Moses continues to pray for the reversal of God’s curse in vv.14-15, “Satisfy us in the morning with your steadfast love, that we may rejoice and be glad all our days. Make us glad for as many days as you have afflicted us, and for as many years as we have seen evil.” Brothers and sisters, our fleeting lives are like grass that grows in the morning and vanish at night. But God’s mercy is like the dawn of a new day, like a bright-yellowed sun, shining on the earth with rays that never set. And this is what our homesick-hearts long for, isn’t it? We long for joy and gladness that will never end. And brothers and sister, there will be a day when all the tears will be wiped from our eyes. The fleeting nature of our lives, filled with toils and troubles will one day give way to gladness for as many days as we have been afflicted and more.

Finally, hope in the mercy of God is hope in God’s salvation. Look with me in v. 16, “Let your work be shown to your servants, and your glorious power to their children.” From the very beginning God’s people have been acquainted with his glorious works. We have seen God’s deliverance of his people at the exodus. We have seen God’s deliverance of his people from exile. And we can now hope that we will see God’s salvation yet once more.

And our hope is not abstract but definite because we have seen God’s glorious work of salvation in the Lord Jesus Christ. God has in fact answered Moses’s prayer. He has turned back the curse of sin. And he has done it in a most unexpected way. At the cross we see the climax of the world gone wrong. That is, the world turns against its maker and kills the author of life. And yet the cross is precisely the means that God uses to undo what has gone wrong in the world and to make all things right again. God has dealt with the problem of sin in the person of Christ. Surely, the whole creation still awaits the final consummation of God’s work of redemption. But God has turned his wrath away from those who through repentance of sin and faith in Christ hope in his mercy. If you are in Christ, God is not against you. How could he be? If he did not spare his Son, but through him has reconciled you to himself, how could he now turn his face against you in anger again?

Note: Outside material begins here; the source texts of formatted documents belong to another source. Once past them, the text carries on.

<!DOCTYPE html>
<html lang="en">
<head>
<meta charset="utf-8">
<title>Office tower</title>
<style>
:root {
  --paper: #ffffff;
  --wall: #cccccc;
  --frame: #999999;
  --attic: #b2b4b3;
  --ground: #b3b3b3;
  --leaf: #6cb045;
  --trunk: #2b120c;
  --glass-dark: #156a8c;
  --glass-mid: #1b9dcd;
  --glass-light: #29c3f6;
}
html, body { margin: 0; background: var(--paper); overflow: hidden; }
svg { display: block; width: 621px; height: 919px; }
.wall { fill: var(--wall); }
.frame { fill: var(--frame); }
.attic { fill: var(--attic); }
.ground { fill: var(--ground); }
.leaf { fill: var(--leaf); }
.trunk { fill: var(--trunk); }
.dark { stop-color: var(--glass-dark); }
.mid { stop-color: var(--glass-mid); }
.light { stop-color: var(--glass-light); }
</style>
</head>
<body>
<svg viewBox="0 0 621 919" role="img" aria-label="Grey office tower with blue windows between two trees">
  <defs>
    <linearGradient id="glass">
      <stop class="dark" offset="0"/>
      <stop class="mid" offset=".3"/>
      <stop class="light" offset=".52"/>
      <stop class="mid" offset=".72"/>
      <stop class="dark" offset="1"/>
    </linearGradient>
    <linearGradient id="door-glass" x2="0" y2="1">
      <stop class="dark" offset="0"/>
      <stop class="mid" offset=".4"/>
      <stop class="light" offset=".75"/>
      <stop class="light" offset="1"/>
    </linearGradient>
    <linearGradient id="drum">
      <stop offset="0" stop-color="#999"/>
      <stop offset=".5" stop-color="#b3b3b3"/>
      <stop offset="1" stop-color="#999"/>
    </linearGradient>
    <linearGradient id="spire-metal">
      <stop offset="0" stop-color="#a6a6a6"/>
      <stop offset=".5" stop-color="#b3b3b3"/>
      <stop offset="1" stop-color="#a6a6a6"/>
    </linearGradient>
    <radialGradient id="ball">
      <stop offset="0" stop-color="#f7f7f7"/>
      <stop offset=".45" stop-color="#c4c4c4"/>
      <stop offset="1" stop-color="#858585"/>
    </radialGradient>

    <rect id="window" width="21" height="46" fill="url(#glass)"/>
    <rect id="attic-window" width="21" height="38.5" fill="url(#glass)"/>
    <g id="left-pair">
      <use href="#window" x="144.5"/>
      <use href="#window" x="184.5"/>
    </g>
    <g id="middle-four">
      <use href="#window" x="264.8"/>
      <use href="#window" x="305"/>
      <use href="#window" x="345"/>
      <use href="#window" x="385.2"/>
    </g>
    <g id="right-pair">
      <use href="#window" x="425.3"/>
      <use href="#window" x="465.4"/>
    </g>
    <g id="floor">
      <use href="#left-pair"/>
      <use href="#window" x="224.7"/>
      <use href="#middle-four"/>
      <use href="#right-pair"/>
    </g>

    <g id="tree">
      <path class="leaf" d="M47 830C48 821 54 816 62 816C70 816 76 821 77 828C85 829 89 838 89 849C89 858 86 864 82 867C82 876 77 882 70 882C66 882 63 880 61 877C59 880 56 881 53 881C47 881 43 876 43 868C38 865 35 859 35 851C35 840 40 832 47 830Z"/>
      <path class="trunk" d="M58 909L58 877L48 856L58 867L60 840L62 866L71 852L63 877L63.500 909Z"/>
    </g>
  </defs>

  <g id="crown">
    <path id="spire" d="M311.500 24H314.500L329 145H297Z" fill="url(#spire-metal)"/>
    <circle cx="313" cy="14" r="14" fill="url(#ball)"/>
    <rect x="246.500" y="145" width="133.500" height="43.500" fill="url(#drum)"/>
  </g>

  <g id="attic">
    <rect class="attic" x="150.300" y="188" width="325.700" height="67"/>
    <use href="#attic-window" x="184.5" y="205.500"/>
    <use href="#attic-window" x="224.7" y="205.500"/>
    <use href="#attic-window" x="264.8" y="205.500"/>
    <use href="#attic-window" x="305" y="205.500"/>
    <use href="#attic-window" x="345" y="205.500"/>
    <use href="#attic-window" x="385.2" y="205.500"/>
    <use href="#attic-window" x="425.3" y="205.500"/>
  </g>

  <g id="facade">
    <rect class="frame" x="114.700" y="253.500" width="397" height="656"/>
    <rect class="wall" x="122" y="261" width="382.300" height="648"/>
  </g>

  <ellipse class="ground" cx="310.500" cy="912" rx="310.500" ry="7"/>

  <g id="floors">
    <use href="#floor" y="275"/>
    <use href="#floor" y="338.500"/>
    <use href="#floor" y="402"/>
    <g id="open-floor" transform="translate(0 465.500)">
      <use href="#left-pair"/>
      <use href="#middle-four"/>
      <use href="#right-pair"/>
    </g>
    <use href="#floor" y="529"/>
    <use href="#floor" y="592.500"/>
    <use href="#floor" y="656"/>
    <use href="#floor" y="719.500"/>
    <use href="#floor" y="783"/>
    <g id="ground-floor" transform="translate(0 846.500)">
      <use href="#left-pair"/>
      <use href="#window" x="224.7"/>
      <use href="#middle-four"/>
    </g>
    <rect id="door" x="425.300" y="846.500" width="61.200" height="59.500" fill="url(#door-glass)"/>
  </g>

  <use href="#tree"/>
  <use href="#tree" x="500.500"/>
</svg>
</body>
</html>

So we can hope in God’s mercy to help us walk by faith as our lives bear fruit that will outlast the fleeting nature of life in this world. We can trust that God is making all things new in Christ and that one day we will be at home with him at last. The deep knot in our stomachs, that feeling of homesickness will one day give way to joy and gladness without measure as we rejoice in the everlasting God. Until then, let us pray with Moses in v. 17, “Let the favor of the Lord our God be upon us, and establish the work of our hands upon us; yes, establish the work of our hands!” Amen.